Ten human cadaveric occipitocervical specimens were mounted horizontally in a supine posture with wooden inserts attached to the back of the skull to maintain a neutral or flexed (10°) posture. Specimens were scanned in neutral and flexed postures in a total of 4 conditions (3 conditions in each specimen): 1) intact (n = 10); either 2A) after a simulated Jefferson fracture with an intact TAL (n = 5) or 2B) after a TAL disruption with no Jefferson fracture (n = 5); and 3) after TAL disruption and a simulated Jefferson fracture (n = 10). The atlantodental interval (ADI) and cross-sectional canal area were measured.

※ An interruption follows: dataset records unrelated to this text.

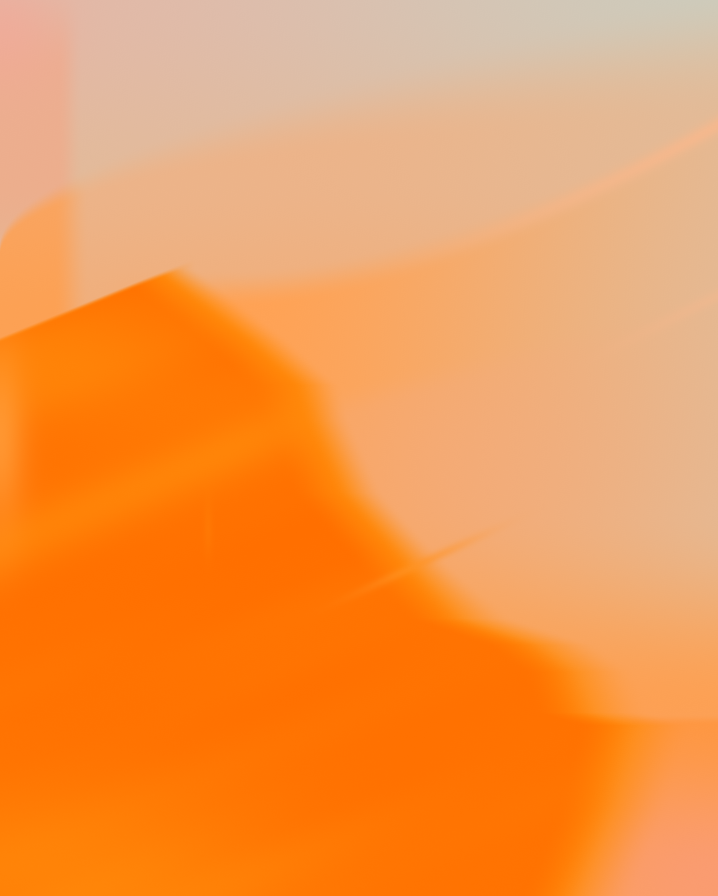
This background is drawn by a Shadertoy shader. Its source:

```glsl
// Soft abstract of warm light: a pale sky with curved peach veils over a
// glowing orange mass. Each veil is a blurred half-plane below a curve; the
// mass is bounded by a ridge line and a smooth profile, with faint streaks.

const vec3 DEEP = vec3(1.0, 0.435, 0.0);
const vec3 AMBER = vec3(1.0, 0.54, 0.04);
const vec3 APRICOT = vec3(1.0, 0.62, 0.30);
const vec3 PEACH = vec3(0.93, 0.70, 0.53);
const vec3 SAND = vec3(0.89, 0.73, 0.59);
const vec3 ROSE = vec3(0.98, 0.61, 0.44);

// Right-hand profile of the mass as (height, x), from bottom to top.
const int COUNT = 13;
const vec2 PROFILE[COUNT] = vec2[COUNT](
    vec2(0.00, 0.81), vec2(0.10, 0.86), vec2(0.19, 0.89), vec2(0.205, 0.83),
    vec2(0.25, 0.81), vec2(0.28, 0.76), vec2(0.31, 0.65), vec2(0.36, 0.59),
    vec2(0.45, 0.49), vec2(0.53, 0.445), vec2(0.57, 0.43), vec2(0.62, 0.36),
    vec2(0.70, 0.23));

float hash(vec2 p) {
    return fract(sin(dot(p, vec2(127.1, 311.7))) * 43758.5);
}

float noise(vec2 p) {
    vec2 i = floor(p), f = fract(p);
    f = f * f * (3.0 - 2.0 * f);
    return mix(mix(hash(i), hash(i + vec2(1, 0)), f.x),
               mix(hash(i + vec2(0, 1)), hash(i + vec2(1, 1)), f.x), f.y);
}

// Soft step: 0 well below the edge, 1 well above it.
float above(float edge, float value, float blur) {
    return smoothstep(edge - blur, edge + blur, value);
}

float below(float edge, float value, float blur) {
    return 1.0 - above(edge, value, blur);
}

// Gaussian spot with separate radii.
float glow(vec2 p, vec2 centre, vec2 radius) {
    vec2 d = (p - centre) / radius;
    return exp(-dot(d, d));
}

// Thin line of light at signed distance d.
float streak(float d, float width) {
    return exp(-d * d / (width * width));
}

float profileX(float y) {
    float x = PROFILE[0].y;
    for (int i = 1; i < COUNT; i++) {
        vec2 a = PROFILE[i - 1], b = PROFILE[i];
        x += (b.y - a.y) * clamp((y - a.x) / (b.x - a.x), 0.0, 1.0);
    }
    return x;
}

vec3 sky(vec2 p) {
    vec3 top = mix(vec3(0.89, 0.72, 0.65), vec3(0.80, 0.80, 0.74), above(0.55, p.x, 0.6));
    vec3 c = mix(SAND, top, above(0.87, p.y, 0.15));
    float band = below(0.098, p.x, 0.018) * above(0.72, p.y, 0.08) * below(0.97, p.y, 0.05);
    c = mix(c, vec3(0.95, 0.65, 0.52), 0.6 * band);
    return mix(c, vec3(0.95, 0.66, 0.60), 0.6 * glow(p, vec2(0.0, 0.97), vec2(0.08, 0.06)));
}

vec3 veils(vec3 c, vec2 p) {
    // Upper veil under a rising arc, warmer at its left tip.
    float arc = 0.72 + 0.22 * sqrt(p.x);
    vec3 veil = mix(PEACH, SAND, above(0.75, p.x, 0.4));
    veil = mix(veil, APRICOT, 0.75 * below(0.10, p.x, 0.025) + 0.25 * below(0.72, p.y, 0.08));
    c = mix(c, veil, 0.9 * below(arc, p.y, 0.008 + 0.07 * p.x));

    // Main warm field under a sweeping curve.
    float sweep = 0.678 + 0.357 * pow(max(p.x - 0.33, 0.0), 1.68);
    vec3 field = mix(vec3(1.0, 0.635, 0.33), SAND, above(0.72, p.x, 0.42));
    c = mix(c, field, below(sweep, p.y, 0.022) * above(0.23, p.x, 0.10));
    c = mix(c, vec3(1.0, 0.72, 0.54),
            0.6 * streak(p.y - sweep, 0.010) * above(0.75, p.x, 0.3));

    // Dusty lower field, then apricot light towards the bottom right.
    float crease = 0.545 + 0.22 * (p.x - 0.45);
    c = mix(c, vec3(0.95, 0.67, 0.50),
            0.5 * below(crease, p.y, 0.02) * glow(p, vec2(0.66, 0.48), vec2(0.28, 0.16)));
    float ray = p.y - 0.67 - 0.40 * (p.x - 1.0);
    c = mix(c, vec3(0.98, 0.72, 0.55), 0.35 * streak(ray, 0.008) * above(0.90, p.x, 0.12));
    c = mix(c, APRICOT, 0.9 * below(0.32, p.y, 0.11));
    c = mix(c, vec3(1.0, 0.57, 0.20), 0.65 * below(0.197, p.y, 0.006) * above(0.08, p.y, 0.12));
    return mix(c, ROSE, glow(p, vec2(1.0, 0.02), vec2(0.22, 0.11)));
}

vec3 massColour(vec2 p) {
    // Slanted coordinate follows the grain of the brushed light.
    float slant = p.y - 0.32 * p.x;
    float grain = noise(vec2(p.x * 2.5, slant * 22.0));
    float light = 0.22 * grain;
    light += 0.65 * streak(slant - 0.395, 0.035) * below(0.46, p.x, 0.15);
    light += 0.55 * glow(p, vec2(0.08, 0.59), vec2(0.22, 0.07));
    light += 0.75 * glow(p, vec2(0.08, 0.02), vec2(0.35, 0.11));
    light += 0.25 * streak(p.x - 0.29, 0.006) * glow(p, vec2(0.29, 0.41), vec2(0.1, 0.03));
    vec3 c = mix(DEEP, AMBER, clamp(light, 0.0, 1.0));
    return mix(c, vec3(1.0, 0.63, 0.25), 0.75 * glow(p, vec2(0.0, 0.51), vec2(0.035, 0.10)));
}

void mainImage(out vec4 fragColor, in vec2 fragCoord) {
    vec2 p = fragCoord / iResolution.xy;
    vec3 colour = veils(sky(p), p);

    // Orange mass: amber fringe first, then the deep core.
    float ridge = below(0.62 + 0.326 * p.x, p.y, 0.004);
    float side = p.x - profileX(p.y);
    float blur = 0.035 + 0.03 * below(0.33, p.y, 0.08);
    colour = mix(colour, AMBER, ridge * below(0.01, side, blur));
    colour = mix(colour, massColour(p), ridge * below(-0.04, side, 0.045));

    // Fine ray crossing the edge of the mass.
    float ray = p.y - 0.365 - 0.37 * (p.x - 0.57);
    colour = mix(colour, vec3(1.0, 0.58, 0.15),
                 0.6 * streak(ray, 0.006) * glow(p, vec2(0.58, 0.37), vec2(0.09, 0.06)));

    colour += (hash(fragCoord) - 0.5) / 255.0;
    fragColor = vec4(colour, 1.0);
}
```
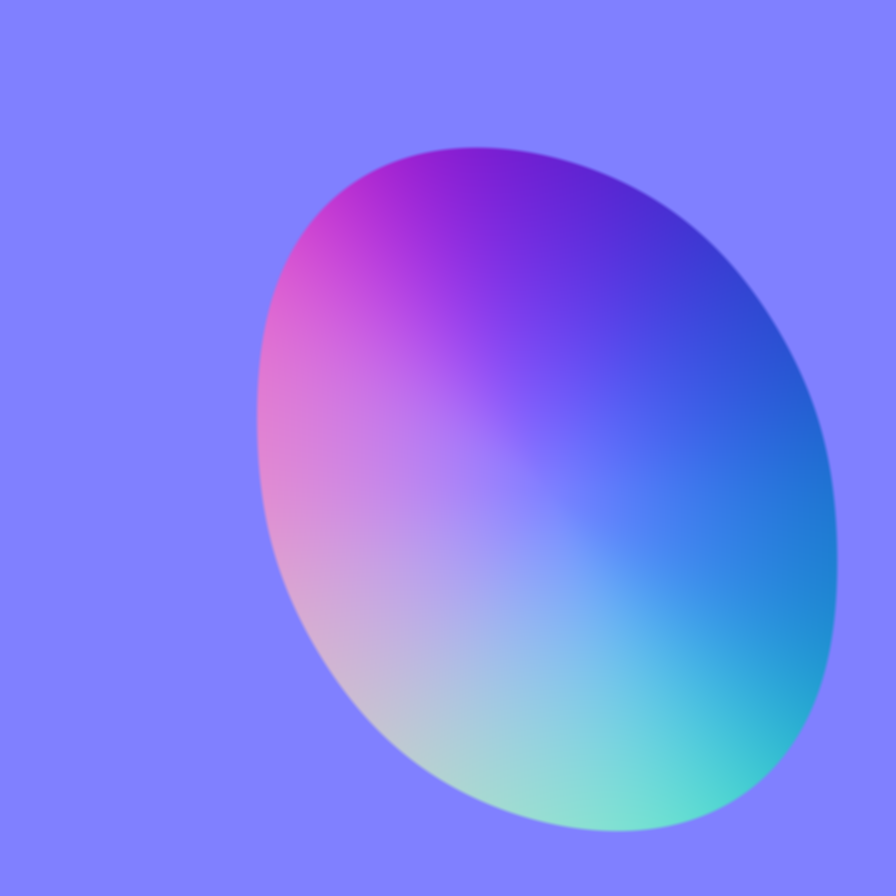
Write a WebGL 1 fragment shader that draws this texture map.

```glsl
precision highp float;

uniform vec2 u_resolution;

#define CENTER vec2(0.6107, 0.4538)
#define MEAN_RADIUS 0.3509
#define OVAL vec2(-0.0283, -0.0354)
#define SQUARING vec2(-0.0053, 0.0056)
#define TRIM vec2(0.0017, 0.0014)
#define RIM_SLOPE 1.18
#define EDGE_SOFTNESS 0.003

// Adds one cosine/sine harmonic: x is the radius, y its angular derivative
vec2 harmonic(vec2 amount, float order, float angle) {
  float c = cos(order * angle);
  float s = sin(order * angle);
  return vec2(amount.x * c + amount.y * s,
              order * (amount.y * c - amount.x * s));
}

// Radius of the tilted oval and its derivative at an angle
vec2 ovalRadius(float angle) {
  return vec2(MEAN_RADIUS, 0.0)
       + harmonic(OVAL, 2.0, angle)
       + harmonic(SQUARING, 4.0, angle)
       + harmonic(TRIM, 6.0, angle);
}

// Packs a unit normal into the 0..1 colour range
vec3 encodeNormal(vec3 normal) {
  return normal * 0.5 + 0.5;
}

void main() {
  vec2 p = gl_FragCoord.xy / u_resolution - CENTER;
  float dist = max(length(p), 1e-5);
  vec2 radial = p / dist;
  vec2 tangent = vec2(-radial.y, radial.x);
  vec2 radius = ovalRadius(atan(radial.y, radial.x));

  // Outward direction, perpendicular to the scaled outline
  vec2 gradient = radial - tangent * radius.y / radius.x;
  vec2 outward = normalize(gradient);

  // Parabolic bowl: the slope grows linearly toward the rim
  float depth = dist / radius.x;
  vec3 bowl = normalize(vec3(-outward * RIM_SLOPE * depth, 1.0));
  vec3 flatPlane = vec3(0.0, 0.0, 1.0);

  // Blend to the flat plane across the smoothed rim
  float edge = (dist - radius.x) / length(gradient);
  float inside = 1.0 - smoothstep(-EDGE_SOFTNESS, EDGE_SOFTNESS, edge);
  vec3 color = mix(encodeNormal(flatPlane), encodeNormal(bowl), inside);

  gl_FragColor = vec4(color, 1.0);
}
```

From the neutral to the flexed posture, ADI increased an average of 2.5% in intact spines, 6.25% after a Jefferson fracture without TAL disruption, 34% after a TAL disruption without fracture, and 25% after TAL disruption with fracture. The increase in ADI was significant with both TAL disruption and TAL disruption and fracture (p < 0.005) but not in the other 2 conditions (p > 0.6). Changes in spinal canal area were not significant (p > 0.70).
This novel method was more sensitive than the rule of Spence for evaluating the integrity of the TAL on CT and does not increase the risk of further neurological damage.
Ali M. Elhadi, Samuel Kalb, Luis Perez-Orribo, Andrew S. Little, Robert F. Spetzler and Mark C. Preul
The field of anatomy, one of the most ancient sciences, first evolved in Egypt. From the Early Dynastic Period (3100 bc) until the time of Galen at the end of the 2nd century ad, Egypt was the center of anatomical knowledge, including neuroanatomy. Knowledge of neuroanatomy first became important so that sacred rituals could be performed by ancient Egyptian embalmers during mummification procedures. Later, neuroanatomy became a science to be studied by wise men at the ancient temple of Memphis. As religious conflicts developed, the study of the human body became restricted. Myths started to replace scientific research, squelching further exploration of the human body until Alexander the Great founded the city of Alexandria. This period witnessed a revolution in the study of anatomy and functional anatomy. Herophilus of Chalcedon, Erasistratus of Chios, Rufus of Ephesus, and Galen of Pergamon were prominent physicians who studied at the medical school of Alexandria and contributed greatly to knowledge about the anatomy of the skull base. After the Royal Library of Alexandria was burned and laws were passed prohibiting human dissections based on religious and cultural factors, knowledge of human skull base anatomy plateaued for almost 1500 years. In this article the authors consider the beginning of this journey, from the earliest descriptions of skull base anatomy to the establishment of basic skull base anatomy in ancient Egypt.